School Board approves 4 cent drop in tax rate; benefit of building refinancing will be felt later
For the second year in a row, spending is down in the Northern Ozaukee School District according to the budget unanimously approved by the 2014-15 school board on Monday.
Total spending in the budget is $16.6 million, down 1.28% from the $16.8 million spending plan put into place last year. Expenditures in that budget were down 4.6% from the previous year.
The new budget will require an equalized tax rate of $11.80 per $1,000 of property value, a drop of four cents per $1,000 from last year.
The district’s state aid increased slightly, from $2,653,370 in 2013-14 to $2,708,596 in 2014-15.
Similarly, after two years of declines, the district’s equalized property valuation — a key figure used in calculating state aid — rose by 1%, to $559 million.
With spending held largely in check, officials noted the biggest difference in the budget is the refinancing of $3.6 million in debt still owed on the construction of the middle school.
That debt service will increase from $705,000 to $872,000 in the 2014-15 budget, but will eliminate high back-end payments that were coming due at the end of the old payment schedule.
Payments were slated to rise to $937,000 by 2019, but will remain steady with the new payback plan.
The refinancing through First Citizens Bank of Whitewater is at an interest rate of 2.5%, and it will save the district more than $100,000 over the next five years.
No citizens attended the budget hearing, but Supt.
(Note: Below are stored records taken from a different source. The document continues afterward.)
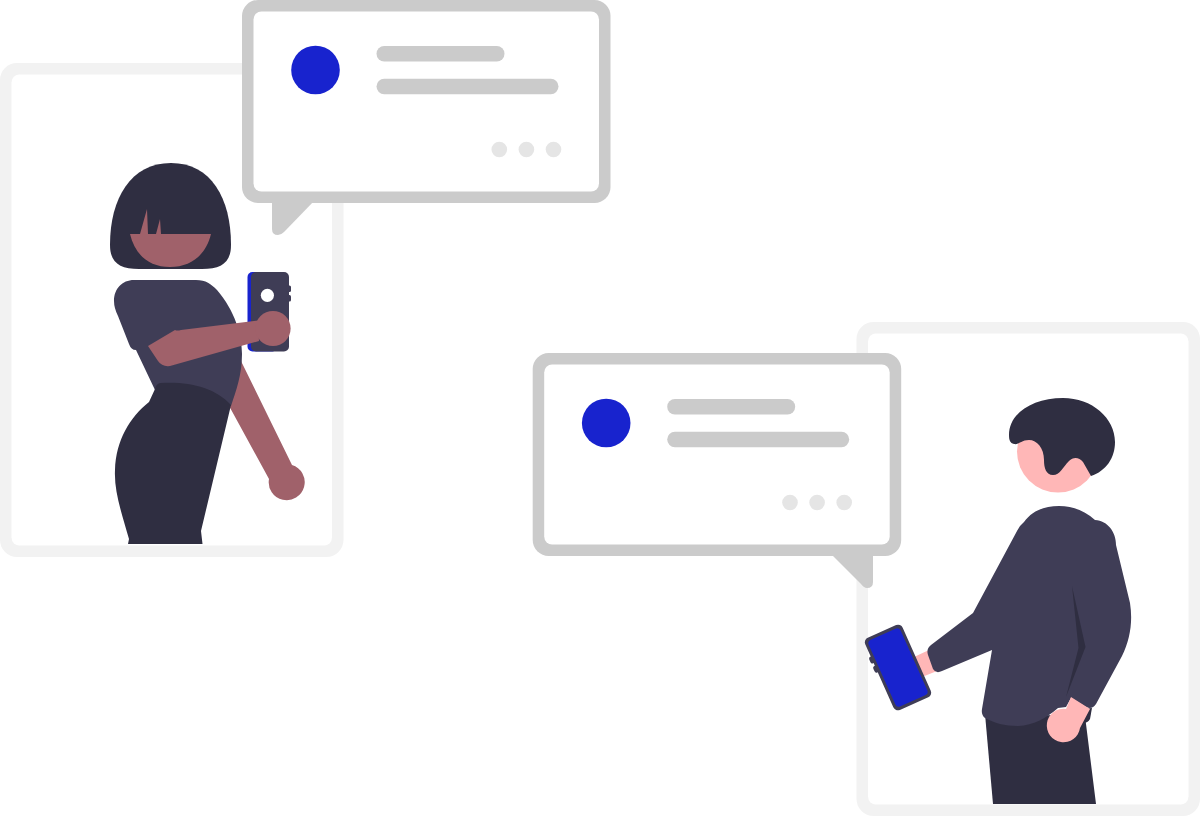
<!DOCTYPE html>
<html lang="en">
<head>
<meta charset="utf-8">
<title>Two people messaging</title>
<style>
:root {
  --paper: #fff;
  --frame: #f2f2f2;
  --bubble: #cbcbcb;
  --dots: #e5e5e5;
  --accent: #1823ce;
  --ink: #2f2e41;
  --cloth: #3f3d56;
  --skin-dark: #a0616a;
  --skin-light: #ffb7b7;
}
html, body { margin: 0; width: 1200px; height: 816px; overflow: hidden; background: var(--paper); }
svg { display: block; }
.paper { fill: var(--paper); }
.frame { fill: var(--frame); }
.bubble { fill: var(--bubble); }
.dots { fill: var(--dots); }
.accent { fill: var(--accent); }
.ink { fill: var(--ink); }
.cloth { fill: var(--cloth); }
.skin-dark { fill: var(--skin-dark); }
.skin-light { fill: var(--skin-light); }
</style>
</head>
<body>
<svg width="1200" height="816" viewBox="0 0 1200 816" role="img" aria-label="A woman and a man exchanging messages on their phones">
  <defs>
    <g id="window">
      <rect class="frame" width="343.5" height="494" rx="17"/>
      <rect class="paper" x="11.5" y="11.5" width="320.5" height="471" rx="8"/>
    </g>
    <g id="message">
      <rect class="bubble" width="368.5" height="203" rx="16"/>
      <rect class="paper" x="11.5" y="11.5" width="345.5" height="180" rx="8"/>
      <circle class="accent" cx="73.5" cy="70" r="24.3"/>
      <rect class="bubble" x="134.5" y="46" width="128" height="15.4" rx="7.7"/>
      <rect class="bubble" x="134.5" y="78.8" width="182" height="15.4" rx="7.7"/>
      <g class="dots">
        <circle cx="257.3" cy="149.5" r="7.8"/>
        <circle cx="284.4" cy="149.5" r="7.8"/>
        <circle cx="311.5" cy="149.5" r="7.8"/>
      </g>
    </g>
  </defs>

  <rect class="paper" width="1200" height="816"/>
  <use href="#window" x="0" y="63"/>
  <use href="#window" x="856.5" y="322"/>

  <g id="woman">
    <path class="ink" d="M110 245C110 198 131 163 171 163S231 198 231 245C231 263 221 269 202 269H139C120 269 110 263 110 245Z"/>
    <path class="skin-dark" d="M130 234H140L147 209L148 234H156L160 219L161 234H211C206 255 191 267 170 267S135 255 130 234Z"/>
    <path class="skin-dark" d="M240 359L292 465A18 18 0 1 1 269 479L228 404Z"/>
    <path class="cloth" d="M134 280H196C206 280 211 284 217 290C235 311 242 335 242 354C242 375 236 391 231 406L155 390L136 350Q131 350 129 344L118 316Q114 308 114 301C114 289 122 280 134 280Z"/>
    <path class="ink" d="M160 383C188 381 215 387 231 405L201 531L202.5 544H128L129 539C121 511 114 491 115 470C116 440 130 417 149 402L155 389Q156 384 160 383Z"/>
    <g id="woman-phone">
      <rect class="accent" x="247.5" y="272" width="30" height="79.5" rx="5"/>
      <rect class="cloth" x="251" y="272" width="38" height="79.5" rx="5"/>
      <rect class="cloth" x="286" y="285.5" width="5" height="6.5" rx="1.5"/>
      <rect class="cloth" x="286" y="295" width="5" height="6.5" rx="1.5"/>
      <circle class="paper" cx="267.4" cy="295.3" r="6.6"/>
    </g>
    <path class="skin-dark" d="M148 346L175 330Q177 331 181 330L258 320.5L259 341L170 366Q162 367 158 361Z"/>
    <circle class="skin-dark" cx="273" cy="328.5" r="17.6"/>
  </g>

  <g id="man">
    <circle class="skin-light" cx="1058" cy="451.500" r="41"/>
    <path class="ink" d="M1009 435C1009 413 1033 398 1063 398C1092 398 1115 418 1115 442C1115 458 1106 471 1091 476L1083 462C1079 457 1073 457 1069 461C1063 467 1060 475 1053 475C1046 475 1044 468 1044 460C1044 448 1037 440 1029 440C1021 440 1019 445 1014 444C1010 443 1009 440 1009 435Z"/>
    <path class="ink" d="M985 714L1085 716L1096 804H993Z"/>
    <path class="ink" d="M1058 711L1092 708L1090 719Q1088 723 1083 723Z"/>
    <path class="skin-light" d="M914 657L929 650L937 671L922 677Z"/>
    <path class="cloth" d="M1024 522C1032 511 1044 506 1059 506C1073 506 1085 511 1095 520C1108 521 1116 532 1116 545L1130 603C1133 622 1130 640 1122 656L1096 704Q1092 710 1086 707L1071 698L1066 707L1058 708C1045 719 1034 725 1018 726C1005 726 994 723 985 718Q981 715 982 709L992 650L942 671Q936 674 933 669L928 655Q926 649 931 645L973 613L1017 531Q1020 525 1024 522Z"/>
    <path class="ink" d="M1072 586L1085.500 647L1066 697L1078.500 648Z"/>
    <path class="skin-light" d="M1071 697L1090 709L1080 728A16.700 16.700 0 1 1 1066 709Z"/>
    <g id="man-phone" transform="translate(898 667.5) rotate(-24)">
      <rect class="cloth" x="-23" y="-21" width="7" height="7" rx="2"/>
      <rect class="cloth" x="-23" y="-11" width="7" height="7" rx="2"/>
      <rect class="cloth" x="-20.500" y="-39.500" width="41" height="79" rx="5"/>
      <rect class="accent" x="-17.500" y="-36.500" width="35" height="73" rx="4"/>
    </g>
  </g>

  <g id="woman-message">
    <path class="bubble" d="M272 200V229Q272 235 278 235Q281 235 284 232L315 200Z"/>
    <use href="#message" x="242" y="0"/>
  </g>
  <g id="man-message">
    <path class="bubble" d="M873 552V582Q873 588 867 588Q864 588 861 584L830 553Z"/>
    <use href="#message" x="532.700" y="353"/>
  </g>
</svg>
</body>
</html>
Blake Peuse refused to read too much into their absence.
“I would not want to speculate on why people did not show up for the meeting,” Peuse said following the hearing.
“I would love to think that it is because we are doing such an outstanding job with the budget that there would be no need. We do, however, appreciate feedback from people, so in that way we miss the public comment.”
The only criticism of the budget came from board member Kendall Thistle, who took exception to the inclusion of $30,000 in an account earmarked for the law firm of Godfrey & Kahn.
The firm handled the lawsuit filed by the school district against Thistle and his wife over a berm erected on the family’s property adjacent to school land.
“I am curious why this money is in the budget for a lawsuit that was dismissed at (the district’s) request?” Thistle asked.
Peuse said some final issues still need to be resolved in the matter, which ended up costing the district more than $167,000.
“Not to budget for this would have been imprudent,” the superintendent said.
The Thistles reportedly spent $80,000 defending themselves in the suit.